(About this task): Within the listing, how many lines include "plate"? Please answer with a bare number.

(Available data):
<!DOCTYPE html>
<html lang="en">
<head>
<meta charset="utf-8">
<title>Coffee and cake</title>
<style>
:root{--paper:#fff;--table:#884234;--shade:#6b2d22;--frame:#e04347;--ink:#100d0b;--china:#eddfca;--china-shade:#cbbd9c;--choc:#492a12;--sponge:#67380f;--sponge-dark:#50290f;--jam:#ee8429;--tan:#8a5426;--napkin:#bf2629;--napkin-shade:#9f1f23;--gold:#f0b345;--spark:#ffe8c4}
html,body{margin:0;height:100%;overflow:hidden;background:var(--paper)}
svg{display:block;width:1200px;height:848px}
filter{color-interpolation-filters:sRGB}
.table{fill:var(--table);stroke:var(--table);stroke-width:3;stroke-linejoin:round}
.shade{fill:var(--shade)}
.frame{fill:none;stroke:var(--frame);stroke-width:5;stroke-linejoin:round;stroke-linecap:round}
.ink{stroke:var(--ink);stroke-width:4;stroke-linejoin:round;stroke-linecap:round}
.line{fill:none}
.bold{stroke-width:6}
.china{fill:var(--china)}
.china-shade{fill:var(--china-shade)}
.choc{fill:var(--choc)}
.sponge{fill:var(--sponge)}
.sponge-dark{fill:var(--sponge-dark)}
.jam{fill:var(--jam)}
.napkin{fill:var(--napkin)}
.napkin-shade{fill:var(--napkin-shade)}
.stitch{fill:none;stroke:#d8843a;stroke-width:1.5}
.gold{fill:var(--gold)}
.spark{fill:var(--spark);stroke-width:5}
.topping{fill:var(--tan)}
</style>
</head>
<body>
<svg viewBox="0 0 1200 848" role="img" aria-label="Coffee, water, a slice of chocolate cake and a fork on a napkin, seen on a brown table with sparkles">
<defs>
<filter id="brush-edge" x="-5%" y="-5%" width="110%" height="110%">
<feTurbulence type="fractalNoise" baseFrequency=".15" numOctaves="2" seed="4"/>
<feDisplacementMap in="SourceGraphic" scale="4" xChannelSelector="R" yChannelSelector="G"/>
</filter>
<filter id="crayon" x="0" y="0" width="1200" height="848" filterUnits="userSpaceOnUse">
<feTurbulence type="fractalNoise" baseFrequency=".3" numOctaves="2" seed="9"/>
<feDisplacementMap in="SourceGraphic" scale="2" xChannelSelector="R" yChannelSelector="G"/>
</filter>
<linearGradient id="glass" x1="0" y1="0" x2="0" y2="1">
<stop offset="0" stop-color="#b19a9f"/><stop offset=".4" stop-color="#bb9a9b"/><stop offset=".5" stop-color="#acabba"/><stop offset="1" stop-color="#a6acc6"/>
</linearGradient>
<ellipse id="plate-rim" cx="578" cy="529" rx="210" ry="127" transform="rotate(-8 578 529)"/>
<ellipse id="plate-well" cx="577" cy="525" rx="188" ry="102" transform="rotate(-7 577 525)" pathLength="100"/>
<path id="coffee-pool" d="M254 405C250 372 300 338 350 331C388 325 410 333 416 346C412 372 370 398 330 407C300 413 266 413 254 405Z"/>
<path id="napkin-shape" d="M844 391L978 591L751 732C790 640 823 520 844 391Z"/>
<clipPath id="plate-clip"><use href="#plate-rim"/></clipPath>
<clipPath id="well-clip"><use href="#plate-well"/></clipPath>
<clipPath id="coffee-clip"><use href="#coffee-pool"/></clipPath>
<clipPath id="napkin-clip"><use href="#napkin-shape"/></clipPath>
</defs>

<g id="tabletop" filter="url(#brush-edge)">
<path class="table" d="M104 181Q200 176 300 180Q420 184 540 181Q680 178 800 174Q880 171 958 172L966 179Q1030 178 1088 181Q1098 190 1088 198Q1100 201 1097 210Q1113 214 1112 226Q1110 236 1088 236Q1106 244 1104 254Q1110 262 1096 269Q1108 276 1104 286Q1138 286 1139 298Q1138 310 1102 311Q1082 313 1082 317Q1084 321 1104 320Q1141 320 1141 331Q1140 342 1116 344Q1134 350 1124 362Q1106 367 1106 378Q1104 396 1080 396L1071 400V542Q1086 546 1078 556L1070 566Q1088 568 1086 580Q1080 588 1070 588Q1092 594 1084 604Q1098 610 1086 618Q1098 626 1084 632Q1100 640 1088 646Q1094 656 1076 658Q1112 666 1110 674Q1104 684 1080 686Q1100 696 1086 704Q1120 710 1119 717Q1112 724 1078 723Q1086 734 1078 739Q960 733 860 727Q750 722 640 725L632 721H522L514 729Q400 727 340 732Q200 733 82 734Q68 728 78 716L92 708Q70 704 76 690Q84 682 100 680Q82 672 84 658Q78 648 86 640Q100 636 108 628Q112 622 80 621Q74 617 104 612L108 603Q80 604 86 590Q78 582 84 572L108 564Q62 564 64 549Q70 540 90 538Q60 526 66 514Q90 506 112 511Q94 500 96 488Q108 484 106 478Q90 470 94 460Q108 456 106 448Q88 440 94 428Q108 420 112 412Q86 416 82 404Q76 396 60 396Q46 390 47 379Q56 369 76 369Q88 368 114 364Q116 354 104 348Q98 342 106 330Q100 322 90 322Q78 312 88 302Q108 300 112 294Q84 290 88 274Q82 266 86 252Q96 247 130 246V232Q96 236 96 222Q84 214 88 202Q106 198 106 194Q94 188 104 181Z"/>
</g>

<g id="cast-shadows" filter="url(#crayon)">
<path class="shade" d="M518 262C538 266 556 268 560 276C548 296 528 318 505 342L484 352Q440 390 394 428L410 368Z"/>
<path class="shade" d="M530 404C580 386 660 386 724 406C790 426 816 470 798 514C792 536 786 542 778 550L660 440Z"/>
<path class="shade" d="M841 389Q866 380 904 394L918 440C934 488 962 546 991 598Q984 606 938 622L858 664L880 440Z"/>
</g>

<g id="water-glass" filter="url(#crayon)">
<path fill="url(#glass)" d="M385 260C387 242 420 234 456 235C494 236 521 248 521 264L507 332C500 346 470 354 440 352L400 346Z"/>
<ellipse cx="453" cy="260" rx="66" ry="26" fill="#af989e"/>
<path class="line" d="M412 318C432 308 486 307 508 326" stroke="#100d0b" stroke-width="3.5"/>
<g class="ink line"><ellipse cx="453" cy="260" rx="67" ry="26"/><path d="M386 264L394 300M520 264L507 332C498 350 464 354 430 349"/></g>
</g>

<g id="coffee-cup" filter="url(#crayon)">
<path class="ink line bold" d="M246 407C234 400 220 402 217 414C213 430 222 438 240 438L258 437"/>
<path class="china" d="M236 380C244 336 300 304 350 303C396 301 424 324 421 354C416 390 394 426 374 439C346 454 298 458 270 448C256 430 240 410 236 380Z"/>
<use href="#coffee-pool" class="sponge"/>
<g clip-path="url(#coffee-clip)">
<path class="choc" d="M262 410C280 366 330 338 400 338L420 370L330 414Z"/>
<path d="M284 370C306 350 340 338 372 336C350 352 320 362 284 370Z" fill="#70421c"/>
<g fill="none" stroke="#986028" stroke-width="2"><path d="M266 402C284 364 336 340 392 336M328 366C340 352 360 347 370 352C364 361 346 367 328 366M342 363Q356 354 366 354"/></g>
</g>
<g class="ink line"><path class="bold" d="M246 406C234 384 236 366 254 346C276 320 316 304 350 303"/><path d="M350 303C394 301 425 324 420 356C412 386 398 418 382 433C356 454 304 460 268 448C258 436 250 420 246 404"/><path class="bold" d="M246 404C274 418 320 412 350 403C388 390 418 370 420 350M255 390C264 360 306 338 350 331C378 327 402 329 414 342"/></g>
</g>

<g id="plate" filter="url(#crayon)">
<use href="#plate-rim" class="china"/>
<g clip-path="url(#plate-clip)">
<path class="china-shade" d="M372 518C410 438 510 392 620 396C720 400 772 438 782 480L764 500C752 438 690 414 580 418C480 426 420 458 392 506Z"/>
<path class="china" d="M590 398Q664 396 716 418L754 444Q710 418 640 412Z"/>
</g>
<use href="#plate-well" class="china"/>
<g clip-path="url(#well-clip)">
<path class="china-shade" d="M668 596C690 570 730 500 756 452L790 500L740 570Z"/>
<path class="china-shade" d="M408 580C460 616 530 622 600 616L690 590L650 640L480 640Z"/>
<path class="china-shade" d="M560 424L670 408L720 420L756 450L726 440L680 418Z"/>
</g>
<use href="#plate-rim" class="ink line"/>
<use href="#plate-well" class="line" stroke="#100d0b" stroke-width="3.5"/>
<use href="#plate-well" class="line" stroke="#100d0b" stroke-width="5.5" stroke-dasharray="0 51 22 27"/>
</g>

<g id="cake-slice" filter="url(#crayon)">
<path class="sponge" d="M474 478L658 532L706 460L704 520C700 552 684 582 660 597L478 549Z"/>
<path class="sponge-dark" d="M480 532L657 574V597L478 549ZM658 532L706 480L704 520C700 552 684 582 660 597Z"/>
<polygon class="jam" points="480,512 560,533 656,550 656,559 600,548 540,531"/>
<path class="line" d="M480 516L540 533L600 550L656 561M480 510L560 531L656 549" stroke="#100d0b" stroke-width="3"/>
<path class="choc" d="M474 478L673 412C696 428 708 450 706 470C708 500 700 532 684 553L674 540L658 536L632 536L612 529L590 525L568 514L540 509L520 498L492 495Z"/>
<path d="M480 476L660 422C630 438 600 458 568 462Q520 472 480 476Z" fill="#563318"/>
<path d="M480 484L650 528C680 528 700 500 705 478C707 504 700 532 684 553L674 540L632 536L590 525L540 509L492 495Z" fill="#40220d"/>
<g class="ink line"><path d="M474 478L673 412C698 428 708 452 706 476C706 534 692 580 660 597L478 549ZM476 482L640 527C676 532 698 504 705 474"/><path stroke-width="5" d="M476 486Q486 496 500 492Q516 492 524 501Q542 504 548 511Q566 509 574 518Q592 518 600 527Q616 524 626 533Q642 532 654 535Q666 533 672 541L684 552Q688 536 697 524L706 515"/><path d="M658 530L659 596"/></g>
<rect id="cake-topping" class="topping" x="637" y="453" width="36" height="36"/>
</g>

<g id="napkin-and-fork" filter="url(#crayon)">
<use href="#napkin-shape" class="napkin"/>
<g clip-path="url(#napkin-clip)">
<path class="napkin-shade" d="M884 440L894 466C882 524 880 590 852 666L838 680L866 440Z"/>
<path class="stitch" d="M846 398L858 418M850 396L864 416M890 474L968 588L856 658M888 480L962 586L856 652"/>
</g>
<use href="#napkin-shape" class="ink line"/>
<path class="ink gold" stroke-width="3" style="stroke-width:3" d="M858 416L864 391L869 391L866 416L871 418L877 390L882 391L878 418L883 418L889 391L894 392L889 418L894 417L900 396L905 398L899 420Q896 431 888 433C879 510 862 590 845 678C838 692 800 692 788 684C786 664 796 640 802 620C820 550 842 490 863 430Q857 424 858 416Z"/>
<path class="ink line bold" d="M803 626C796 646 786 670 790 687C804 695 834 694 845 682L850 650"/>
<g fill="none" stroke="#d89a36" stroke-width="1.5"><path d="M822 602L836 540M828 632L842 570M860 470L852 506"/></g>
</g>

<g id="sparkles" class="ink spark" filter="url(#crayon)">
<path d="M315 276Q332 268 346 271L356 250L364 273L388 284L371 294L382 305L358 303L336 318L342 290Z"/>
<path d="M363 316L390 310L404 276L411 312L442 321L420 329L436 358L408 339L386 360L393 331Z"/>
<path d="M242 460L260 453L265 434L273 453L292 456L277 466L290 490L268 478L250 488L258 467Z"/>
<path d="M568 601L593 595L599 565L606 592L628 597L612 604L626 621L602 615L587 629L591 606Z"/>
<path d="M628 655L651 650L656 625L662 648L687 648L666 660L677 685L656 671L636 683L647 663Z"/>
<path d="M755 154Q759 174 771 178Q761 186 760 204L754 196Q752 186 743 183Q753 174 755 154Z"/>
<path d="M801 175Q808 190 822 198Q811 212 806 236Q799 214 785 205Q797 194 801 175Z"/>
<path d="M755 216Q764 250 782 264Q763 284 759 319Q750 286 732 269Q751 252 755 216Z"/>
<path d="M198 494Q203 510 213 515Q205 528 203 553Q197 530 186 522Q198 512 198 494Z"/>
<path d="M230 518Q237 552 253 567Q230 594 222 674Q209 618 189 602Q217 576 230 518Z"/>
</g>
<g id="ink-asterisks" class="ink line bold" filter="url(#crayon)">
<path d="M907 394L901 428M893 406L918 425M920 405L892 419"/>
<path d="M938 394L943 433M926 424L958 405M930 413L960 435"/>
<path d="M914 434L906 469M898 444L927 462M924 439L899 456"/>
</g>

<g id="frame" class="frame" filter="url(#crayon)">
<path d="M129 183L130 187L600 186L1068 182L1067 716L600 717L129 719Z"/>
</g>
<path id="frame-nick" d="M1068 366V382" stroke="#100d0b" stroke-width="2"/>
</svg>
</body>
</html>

---

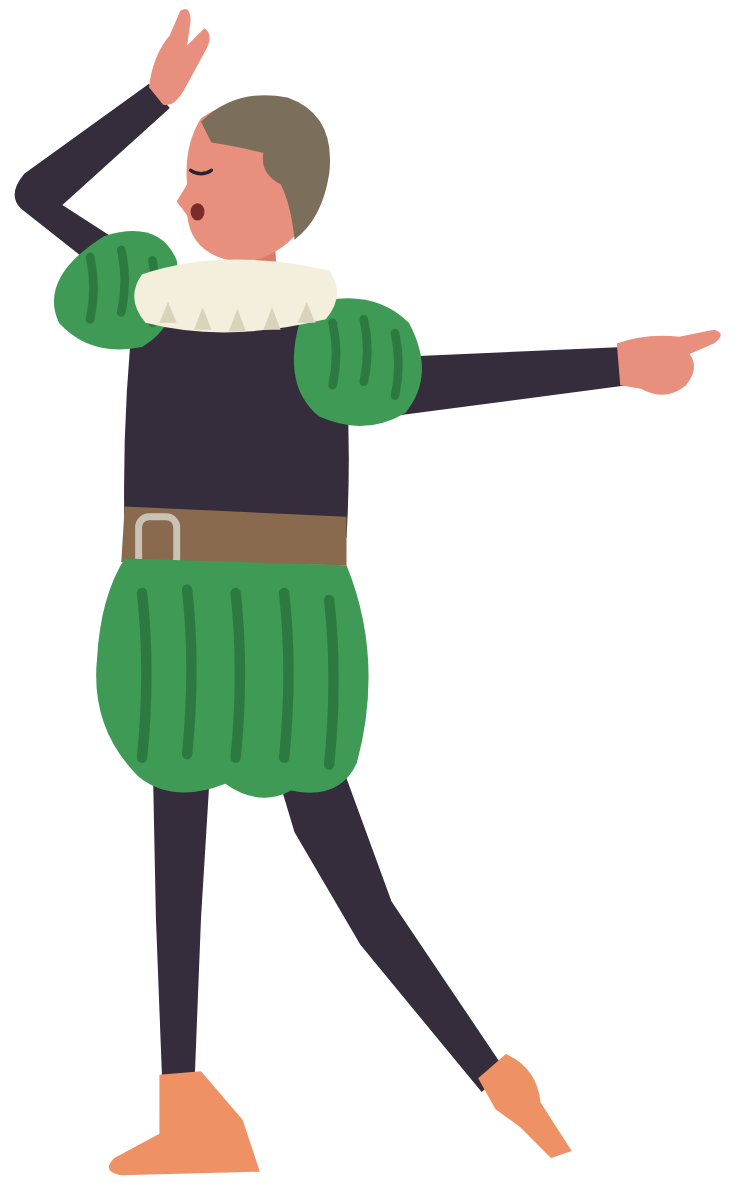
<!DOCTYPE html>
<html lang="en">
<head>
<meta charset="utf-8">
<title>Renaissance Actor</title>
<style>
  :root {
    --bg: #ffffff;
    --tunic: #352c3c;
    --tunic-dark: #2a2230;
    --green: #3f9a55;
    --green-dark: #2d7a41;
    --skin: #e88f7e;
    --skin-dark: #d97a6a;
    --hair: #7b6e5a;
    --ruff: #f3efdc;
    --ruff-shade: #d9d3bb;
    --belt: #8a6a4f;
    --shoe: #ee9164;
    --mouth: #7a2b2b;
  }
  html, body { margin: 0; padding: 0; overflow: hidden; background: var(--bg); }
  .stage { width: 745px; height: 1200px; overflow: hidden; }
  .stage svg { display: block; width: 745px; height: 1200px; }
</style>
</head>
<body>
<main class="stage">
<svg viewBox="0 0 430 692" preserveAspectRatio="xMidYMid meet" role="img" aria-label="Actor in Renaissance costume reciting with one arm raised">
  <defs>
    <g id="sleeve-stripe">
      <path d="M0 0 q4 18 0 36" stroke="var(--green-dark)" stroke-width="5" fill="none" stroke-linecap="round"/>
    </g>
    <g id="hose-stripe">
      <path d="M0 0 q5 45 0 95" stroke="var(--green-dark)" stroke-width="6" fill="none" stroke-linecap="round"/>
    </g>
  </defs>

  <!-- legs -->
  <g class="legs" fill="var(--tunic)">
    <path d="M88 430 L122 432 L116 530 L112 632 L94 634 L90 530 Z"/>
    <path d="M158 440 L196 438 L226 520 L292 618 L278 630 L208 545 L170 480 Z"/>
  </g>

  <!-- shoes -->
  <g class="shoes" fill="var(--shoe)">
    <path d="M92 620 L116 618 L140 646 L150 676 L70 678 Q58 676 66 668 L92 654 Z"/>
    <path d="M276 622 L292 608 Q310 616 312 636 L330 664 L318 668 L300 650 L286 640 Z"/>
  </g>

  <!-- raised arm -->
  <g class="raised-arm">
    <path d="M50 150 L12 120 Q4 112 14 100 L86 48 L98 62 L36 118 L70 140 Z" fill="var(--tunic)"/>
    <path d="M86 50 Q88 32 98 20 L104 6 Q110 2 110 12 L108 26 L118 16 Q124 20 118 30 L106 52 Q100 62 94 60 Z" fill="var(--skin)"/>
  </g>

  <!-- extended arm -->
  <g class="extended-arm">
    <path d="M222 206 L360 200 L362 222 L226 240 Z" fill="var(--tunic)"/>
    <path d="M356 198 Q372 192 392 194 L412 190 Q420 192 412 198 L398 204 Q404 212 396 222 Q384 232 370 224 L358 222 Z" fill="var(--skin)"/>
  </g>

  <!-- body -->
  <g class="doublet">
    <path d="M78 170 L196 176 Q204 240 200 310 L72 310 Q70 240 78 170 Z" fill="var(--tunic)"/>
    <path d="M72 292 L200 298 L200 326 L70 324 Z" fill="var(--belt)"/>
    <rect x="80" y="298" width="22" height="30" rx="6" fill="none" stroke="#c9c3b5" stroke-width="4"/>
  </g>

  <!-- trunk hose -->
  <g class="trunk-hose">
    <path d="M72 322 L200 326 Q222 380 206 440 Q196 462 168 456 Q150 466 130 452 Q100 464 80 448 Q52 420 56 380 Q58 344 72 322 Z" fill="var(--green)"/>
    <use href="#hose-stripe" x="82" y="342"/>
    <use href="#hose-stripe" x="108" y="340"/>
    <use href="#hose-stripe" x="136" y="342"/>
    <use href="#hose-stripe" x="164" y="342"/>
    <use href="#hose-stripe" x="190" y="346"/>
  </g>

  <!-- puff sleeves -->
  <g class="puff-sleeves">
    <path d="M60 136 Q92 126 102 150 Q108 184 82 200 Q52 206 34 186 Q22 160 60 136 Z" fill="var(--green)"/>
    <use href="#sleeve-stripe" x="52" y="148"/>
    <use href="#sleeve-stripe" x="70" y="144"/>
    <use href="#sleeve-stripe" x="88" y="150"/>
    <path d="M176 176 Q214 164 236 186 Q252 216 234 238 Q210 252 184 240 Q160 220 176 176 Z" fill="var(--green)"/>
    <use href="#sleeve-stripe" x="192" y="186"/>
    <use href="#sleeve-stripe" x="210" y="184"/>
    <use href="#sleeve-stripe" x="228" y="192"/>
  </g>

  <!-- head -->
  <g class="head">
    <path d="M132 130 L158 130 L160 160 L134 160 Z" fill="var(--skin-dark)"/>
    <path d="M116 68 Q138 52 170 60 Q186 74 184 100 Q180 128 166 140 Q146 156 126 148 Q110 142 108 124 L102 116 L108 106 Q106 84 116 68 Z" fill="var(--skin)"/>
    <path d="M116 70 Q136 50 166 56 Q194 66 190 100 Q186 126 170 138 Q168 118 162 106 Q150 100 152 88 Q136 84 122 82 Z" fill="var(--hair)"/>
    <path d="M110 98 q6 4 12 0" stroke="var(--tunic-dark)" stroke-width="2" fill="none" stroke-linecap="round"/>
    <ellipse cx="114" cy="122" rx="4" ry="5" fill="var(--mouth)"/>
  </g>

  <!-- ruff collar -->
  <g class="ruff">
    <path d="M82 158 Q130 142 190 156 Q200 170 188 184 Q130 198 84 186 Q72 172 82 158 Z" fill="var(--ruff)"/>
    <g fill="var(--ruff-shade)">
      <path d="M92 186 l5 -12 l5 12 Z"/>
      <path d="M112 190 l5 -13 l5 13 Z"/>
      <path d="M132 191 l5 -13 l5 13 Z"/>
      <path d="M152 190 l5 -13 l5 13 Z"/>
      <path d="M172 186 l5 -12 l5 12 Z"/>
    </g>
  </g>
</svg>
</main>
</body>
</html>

(Response below): 11